Note each line in the data below that holds "rect", and copy it.

*** Block opens ***

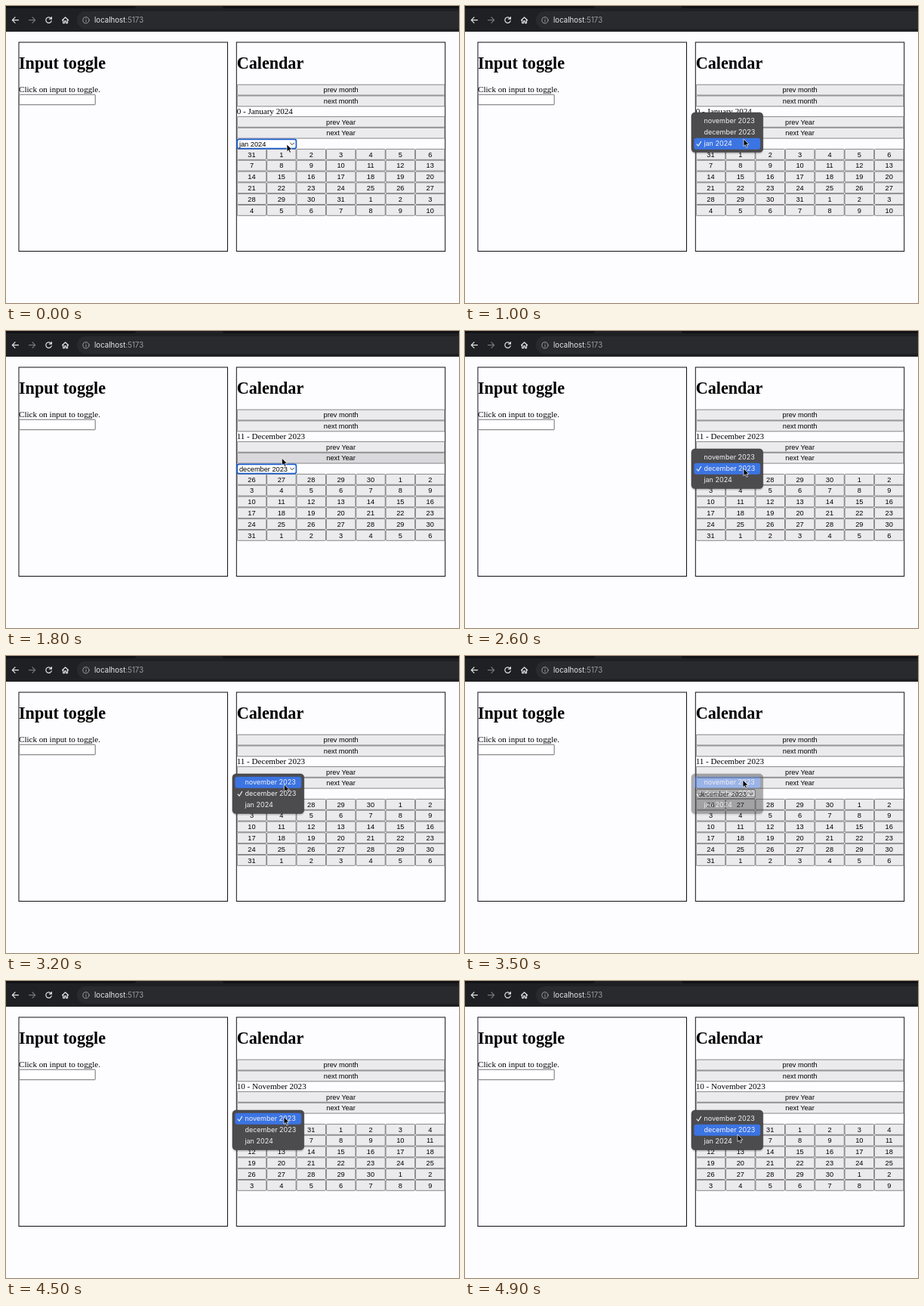
Recreate the animation shown at these times as an HTML page. Size 600 by 393 pixels, loop 5 s.

```html
<!DOCTYPE html>
<html lang="en">
<head>
<meta charset="utf-8">
<title>Calendar</title>
<style>
html, body { margin: 0; width: 100%; height: 100%; overflow: hidden; background: #fdfcfe; }
svg { display: block; width: 600px; height: 393px; }
text { white-space: pre; }
.serif { font: 11.08px "Liberation Serif", "Times New Roman", serif; }
.h1 { font: bold 22.15px "Liberation Serif", "Times New Roman", serif; }
.sans { font: 9.23px "Liberation Sans", Arial, sans-serif; }
.ui { font: 9px Inter, sans-serif; fill: #f2f1f4; }
.url { font: 9.7px Inter, sans-serif; fill: #e8e8ea; }
.mid { text-anchor: middle; }
.btn { fill: #ebeaed; stroke: #6b6a6d; stroke-width: .8; }
.btn.hover { fill: #d9d8dc; }
.line { fill: none; stroke-linecap: round; stroke-linejoin: round; }
</style>
</head>
<body>
<svg id="stage" viewBox="0 0 600 393">
  <rect width="600" height="393" fill="#fdfcfe"/>
  <rect width="600" height="34" fill="#1f2023"/>
  <path d="M0 0H172Q172 3 169 3H0ZM287 0H600V3H290Q287 3 287 0Z" fill="#111215"/>
  <rect x="94" y="7" width="520" height="23" rx="11.5" fill="#292a2d"/>
  <g class="line" stroke="#e3e3e6" stroke-width="1.2">
    <path d="M16.5 18.7H8.3M12 15L8.3 18.7L12 22.4"/>
    <path d="M30.5 18.7H38.7M35 15L38.7 18.7L35 22.4" stroke="#76777a"/>
    <path d="M59.6 16.2A3.8 3.8 0 1 0 60.3 19.7M60.4 14.6V17.2H57.6"/>
    <path d="M74.6 18.8L78.6 15L82.6 18.8M75.7 18V22.6H77.6V19.8H79.6V22.6H81.5V18"/>
    <g stroke="#a5a6a9" stroke-width=".9">
      <circle cx="106" cy="18.8" r="4.1"/>
      <path d="M106 18.5V20.9M106 16.7V16.8"/>
    </g>
  </g>
  <text class="url" x="117" y="22.3">localhost<tspan fill="#9b9ca0">:5173</tspan></text>

  <g fill="none" stroke="#111" stroke-width="1">
    <rect x="17" y="48" width="276.5" height="276.5"/>
    <rect x="305.3" y="48" width="276.4" height="276.5"/>
  </g>
  <text class="h1" x="17" y="83">Input toggle</text>
  <text class="serif" x="17" y="114">Click on input to toggle.</text>
  <rect x="17.5" y="117.2" width="100.7" height="13.5" rx=".6" fill="#fff" stroke="#6f6e71"/>
  <text class="h1" x="305.7" y="83">Calendar</text>
  <text class="serif" id="label" x="305.7" y="143.3"></text>
  <g id="buttons"></g>

  <g id="select">
    <rect id="ring" x="306.1" y="176.4" width="78.3" height="12.2" rx="2.4" fill="#fff"/>
    <text class="sans" id="value" x="308.9" y="185.6"></text>
    <path class="line" d="M376.6 181.3L379 183.7L381.4 181.3" stroke="#333" stroke-width="1"/>
  </g>

  <g id="popup">
    <rect x="299.3" y="1" width="96" height="54" rx="5.5" fill="#000" opacity=".12"/>
    <rect x="300" y="0" width="94.6" height="52.6" rx="4.5" fill="#4c4b4e" stroke="#39383b" stroke-width=".6"/>
    <rect id="mark" x="303.4" width="87.8" height="15" rx="3" fill="#3b74e3"/>
    <path id="check" class="line" d="M307 .6L309 3L312.6 -2.8" stroke="#f5f5f7" stroke-width="1.1"/>
  </g>
  <path id="arrow" d="M0 0V9.7L2.2 7.7L3.8 11.2L5.4 10.5L3.9 7.1H7Z" fill="#000" stroke="#fff" stroke-width=".7" stroke-linejoin="round"/>
</svg>
<script>
const $ = id => document.getElementById(id);

function add(parent, tag, attrs, text = "") {
  const el = document.createElementNS("http://www.w3.org/2000/svg", tag);
  for (const k in attrs) el.setAttribute(k, attrs[k]);
  el.textContent = text;
  parent.append(el);
  return el;
}

function button(x, y, w, text) {
  const box = add($("buttons"), "rect", { class: "btn", x: x + .4, y, width: w - .8, height: 13.9, rx: 1 });
  const label = add($("buttons"), "text", { class: "sans mid", x: x + w / 2, y: y + 10.1 }, text);
  return { box, label };
}

const LEFT = 305.8, WIDTH = 275.6, PITCH = 14.8, ROW = 15;
button(LEFT, 104.1, WIDTH, "prev month");
button(LEFT, 118.9, WIDTH, "next month");
button(LEFT, 146.4, WIDTH, "prev Year");
const nextYear = button(LEFT, 161.2, WIDTH, "next Year").box;

const cells = [];
for (let i = 0; i < 42; i++) {
  const w = WIDTH / 7;
  cells.push(button(LEFT + (i % 7) * w, 189.4 + Math.floor(i / 7) * PITCH, w, "").label);
}

const months = [
  { year: 2023, month: 10, name: "November", option: "november 2023" },
  { year: 2023, month: 11, name: "December", option: "december 2023" },
  { year: 2024, month: 0, name: "January", option: "jan 2024" }
];
months.forEach((m, i) =>
  add($("popup"), "text", { class: "ui", x: 316.4, y: 14.3 + i * ROW }, m.option));

// time, x, y of the pointer tip
const path = [
  [0, 372, 183], [400, 372, 183], [700, 370, 179], [900, 370, 179], [1000, 369, 176],
  [1500, 366, 168], [1600, 365, 167], [2100, 366, 170], [2300, 369, 181], [2600, 369, 182],
  [2800, 369, 182], [3400, 368, 164], [3600, 368, 164], [4000, 368, 170],
  [4200, 368, 176], [4600, 368, 181], [4900, 361, 203]
];
const opened = [[500, 1600], [2400, 3500], [4500, 5000]];
const FADE = 100;

function pointer(t) {
  const i = path.findIndex(p => p[0] >= t);
  if (i <= 0) return path[0].slice(1);
  const [t0, x0, y0] = path[i - 1], [t1, x1, y1] = path[i];
  const k = (t - t0) / (t1 - t0);
  return [x0 + (x1 - x0) * k, y0 + (y1 - y0) * k];
}

let shown = -1;
function showMonth(sel) {
  if (sel === shown) return;
  shown = sel;
  const m = months[sel];
  const offset = new Date(m.year, m.month, 1).getDay();
  cells.forEach((c, i) => c.textContent = new Date(m.year, m.month, 1 - offset + i).getDate());
  $("label").textContent = `${m.month} - ${m.name} ${m.year}`;
  $("value").textContent = m.option;
}

function render(now) {
  const t = Math.floor((now % 5000) / 100) * 100;
  const [x, y] = pointer(t);
  const sel = t < 1700 ? 2 : t < 3600 ? 1 : 0;
  const open = opened.find(([a, b]) => t >= a && t < b + FADE);
  const fading = open && t >= open[1];
  showMonth(sel);

  $("popup").style.display = open ? "" : "none";
  if (open) {
    const top = 171 - sel * ROW;
    const over = Math.max(0, Math.min(2, Math.floor((y - top - 3.5) / ROW)));
    $("popup").setAttribute("transform", `translate(0 ${top})`);
    $("popup").setAttribute("opacity", fading ? .45 : 1);
    $("mark").setAttribute("y", 3.7 + over * ROW);
    $("check").setAttribute("transform", `translate(0 ${11.2 + sel * ROW})`);
  }

  $("ring").setAttribute("stroke", open ? "#6f6e71" : "#1b5fd0");
  $("ring").setAttribute("stroke-width", open ? .8 : 1.7);
  nextYear.classList.toggle("hover", !open && y > 161 && y < 175.5);
  $("arrow").setAttribute("transform", `translate(${x} ${y})`);
}

function loop() {
  render(performance.now());
  requestAnimationFrame(loop);
}
loop();
</script>
</body>
</html>
```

*** Block closes ***

SOLUTION TO THE PROBLEM ->
  <rect width="600" height="393" fill="#fdfcfe"/>
  <rect width="600" height="34" fill="#1f2023"/>
  <rect x="94" y="7" width="520" height="23" rx="11.5" fill="#292a2d"/>
    <rect x="17" y="48" width="276.5" height="276.5"/>
    <rect x="305.3" y="48" width="276.4" height="276.5"/>
  <rect x="17.5" y="117.2" width="100.7" height="13.5" rx=".6" fill="#fff" stroke="#6f6e71"/>
    <rect id="ring" x="306.1" y="176.4" width="78.3" height="12.2" rx="2.4" fill="#fff"/>
    <rect x="299.3" y="1" width="96" height="54" rx="5.5" fill="#000" opacity=".12"/>
    <rect x="300" y="0" width="94.6" height="52.6" rx="4.5" fill="#4c4b4e" stroke="#39383b" stroke-width=".6"/>
    <rect id="mark" x="303.4" width="87.8" height="15" rx="3" fill="#3b74e3"/>
  const box = add($("buttons"), "rect", { class: "btn", x: x + .4, y, width: w - .8, height: 13.9, rx: 1 });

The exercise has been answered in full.